EDMONTON, Canada — They call it “ethno chaos.” This Ukrainian band takes sounds and voices from all over the world and blends them with Ukrainian folklore in a genre that is hard to define.
DakhaBrakha, which means “give and take” in old Ukrainian, stemmed from Kyiv-based experimental Dakh Theatre 15 years ago. The four musicians in the band, Nina Garenetska, Olena Tsybulska, Iryna Kovalenko and Marko Halanevych, play a variety of instruments, including cello, piano, percussion and darbuka, accordion, jew’s harp and the didgeridoo. All four are trained in folklore and ethnomusicology and learned about their music from its roots, researching their material from village to village in rural Ukraine. Now they are sharing the sounds of old Ukraine with the world.
Their North American debut came at Toronto’s Luminato Festival in 2013, and since then have had 18 tours on this side of the Atlantic, making them now perhaps Ukraine’s best-known cultural ambassadors.
The band returned to Edmonton for the third time for a sold-out Oct. 17 concert at the 1,700-seat downtown Francis Winspear Centre for Music. The audience burst into applause with the first tune, and after an almost two-hour-long concert, didn’t let the musicians leave the stage without an encore.
Fans may not have known the words well enough to sing along, but the wild energy was almost palpable as the band played old and new tracks to the cheering crowd, some of whom couldn’t help but dance for most of the show. And fans not knowing the words doesn’t faze the band: while introducing one song built around Shakespeare’s Sonnet Number 7, frontman Marko Halanevych quipped, “nobody understands the words, wherever we sing it.”
Despite being relatively new to the world music scene, DakhaBrakha’s music is already internationally recognized and acclaimed. Not only have they performed in almost 40 countries around the world, they have also appeared at the Sziget festival in Hungary (one of Europe’s largest music festivals) and Australia’s Womadelaide.
In 2018, one of their songs was used in a commercial for David Beckham’s grooming brand House 99. The same track — the song Shcho Z Pid Duba (What From the Oak) — was also included in the soundtrack to the third season of Fargo, the world-famous television series by the Cohen Brothers.
“We are usually on the road and abroad for one to one and a half months at least three times a year,” Halanevych says after the Edmonton concert. “This time we started in Paris, then went to Brazil where we also worked on our new album, the U.S. and eventually came to Canada.”

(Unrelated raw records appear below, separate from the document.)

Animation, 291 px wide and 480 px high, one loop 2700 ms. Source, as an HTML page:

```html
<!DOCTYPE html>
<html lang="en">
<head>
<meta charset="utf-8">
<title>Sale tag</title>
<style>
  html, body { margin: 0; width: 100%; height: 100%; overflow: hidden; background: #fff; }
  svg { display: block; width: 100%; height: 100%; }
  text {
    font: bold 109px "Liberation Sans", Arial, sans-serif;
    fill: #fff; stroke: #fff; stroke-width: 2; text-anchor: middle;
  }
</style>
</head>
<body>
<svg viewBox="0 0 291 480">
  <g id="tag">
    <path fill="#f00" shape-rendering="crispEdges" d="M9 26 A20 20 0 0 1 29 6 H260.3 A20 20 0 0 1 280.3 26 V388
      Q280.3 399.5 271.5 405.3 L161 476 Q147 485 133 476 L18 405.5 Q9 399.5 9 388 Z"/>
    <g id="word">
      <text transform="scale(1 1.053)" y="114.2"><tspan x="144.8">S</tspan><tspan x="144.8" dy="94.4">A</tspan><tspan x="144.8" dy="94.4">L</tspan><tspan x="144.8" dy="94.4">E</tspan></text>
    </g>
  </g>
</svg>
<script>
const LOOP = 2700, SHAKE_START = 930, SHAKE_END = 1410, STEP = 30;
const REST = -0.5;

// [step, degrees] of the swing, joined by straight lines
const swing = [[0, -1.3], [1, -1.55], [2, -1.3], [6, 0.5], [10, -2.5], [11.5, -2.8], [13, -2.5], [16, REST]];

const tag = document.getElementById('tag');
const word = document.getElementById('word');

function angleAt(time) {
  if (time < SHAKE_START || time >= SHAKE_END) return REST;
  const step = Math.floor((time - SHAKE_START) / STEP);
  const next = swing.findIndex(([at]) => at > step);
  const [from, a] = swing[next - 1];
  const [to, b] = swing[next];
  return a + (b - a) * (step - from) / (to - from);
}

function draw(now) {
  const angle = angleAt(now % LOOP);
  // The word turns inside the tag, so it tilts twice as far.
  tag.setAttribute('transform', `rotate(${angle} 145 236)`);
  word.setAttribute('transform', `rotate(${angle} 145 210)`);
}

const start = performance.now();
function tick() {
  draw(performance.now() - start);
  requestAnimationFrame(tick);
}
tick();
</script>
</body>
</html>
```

While touring the world, the band not only introduces the audience to Ukrainian folk songs but also to its traditions. In some of the cities, the band members have special workshops called Borscht Party where Halanevych cooks and talks about Ukraine while the three ladies sing.
“Every time we cook about 10 liters of borscht, because you never know how many people will show up. But, honestly, having just a traditional concert is easier,” Halanevych says laughing.
Even though their songs can be hard to transcribe, even for native Ukrainian speakers because of all the archaisms, people recognize it for its vibrant energy, impressive vocals and unexpected sounds like birdcalls and whistles which layer seamlessly into the music. However, the band is also easily recognized by their particular stage look — the three ladies always perform in black lamb-fur hats and a dozen beaded necklaces, while Garenetska’s cello is dotted with Ukrainian embroidery.
“At first, the girls were complaining about the hats as it was hot at times,” Halanevych says smiling. “But I haven’t heard anything lately. I think they’ve become unseparated.”
The inspiration for their dresses came to Ukrainian designer Olga Navrotska after she saw the band’s music video for their song “Carpathian Rap.” The black, white and red dresses feature Ukrainian patterns and traditional symbols such as wheat stalks, birds and flowers.
DakhaBrakha has released five albums since their debut, Yahudky, in 2007. Their last album, The Road, was released in 2016 and includes tunes from the Donbas and Crimea occupied by Russia, including songs of the Chumak caravans.
Even though tumultuous times often prove fruitful for artists, DakhaBrakha mentioned conflict was never an inspiration for them, rather the opposite. The work was going slowly until their founder and spiritual guru Vladyslav Troitskiy suggested using songs from the different parts of Ukraine, thus uniting the country in one album.
The band previewed several of their new tracks at the Edmonton concert, and the Kyiv audience will have a chance to hear their new album in its entirety on Dec. 6. “It’s so hard to define its style. It’s different, has a little bit of soul, swing and Ukrainian poetry,” Halanevych explained, adding that the quartet also plans to work on a special project — a requiem for the fallen soldiers in Russia’s war against Ukraine.
Speaking about touring North America, Halanevych says that they always get inspired by its audience. “They are probably our favorite audience after Ukrainian, of course. So ready to grasp everything, understand every little hint and very emotional.”
The musician also notes that their listeners have been changing and becoming more knowledgeable about Ukrainians and Ukraine. “That’s what we want — for people to learn about our country, we would love to get them interested. Plant the seeds of Ukrainian all over the world.”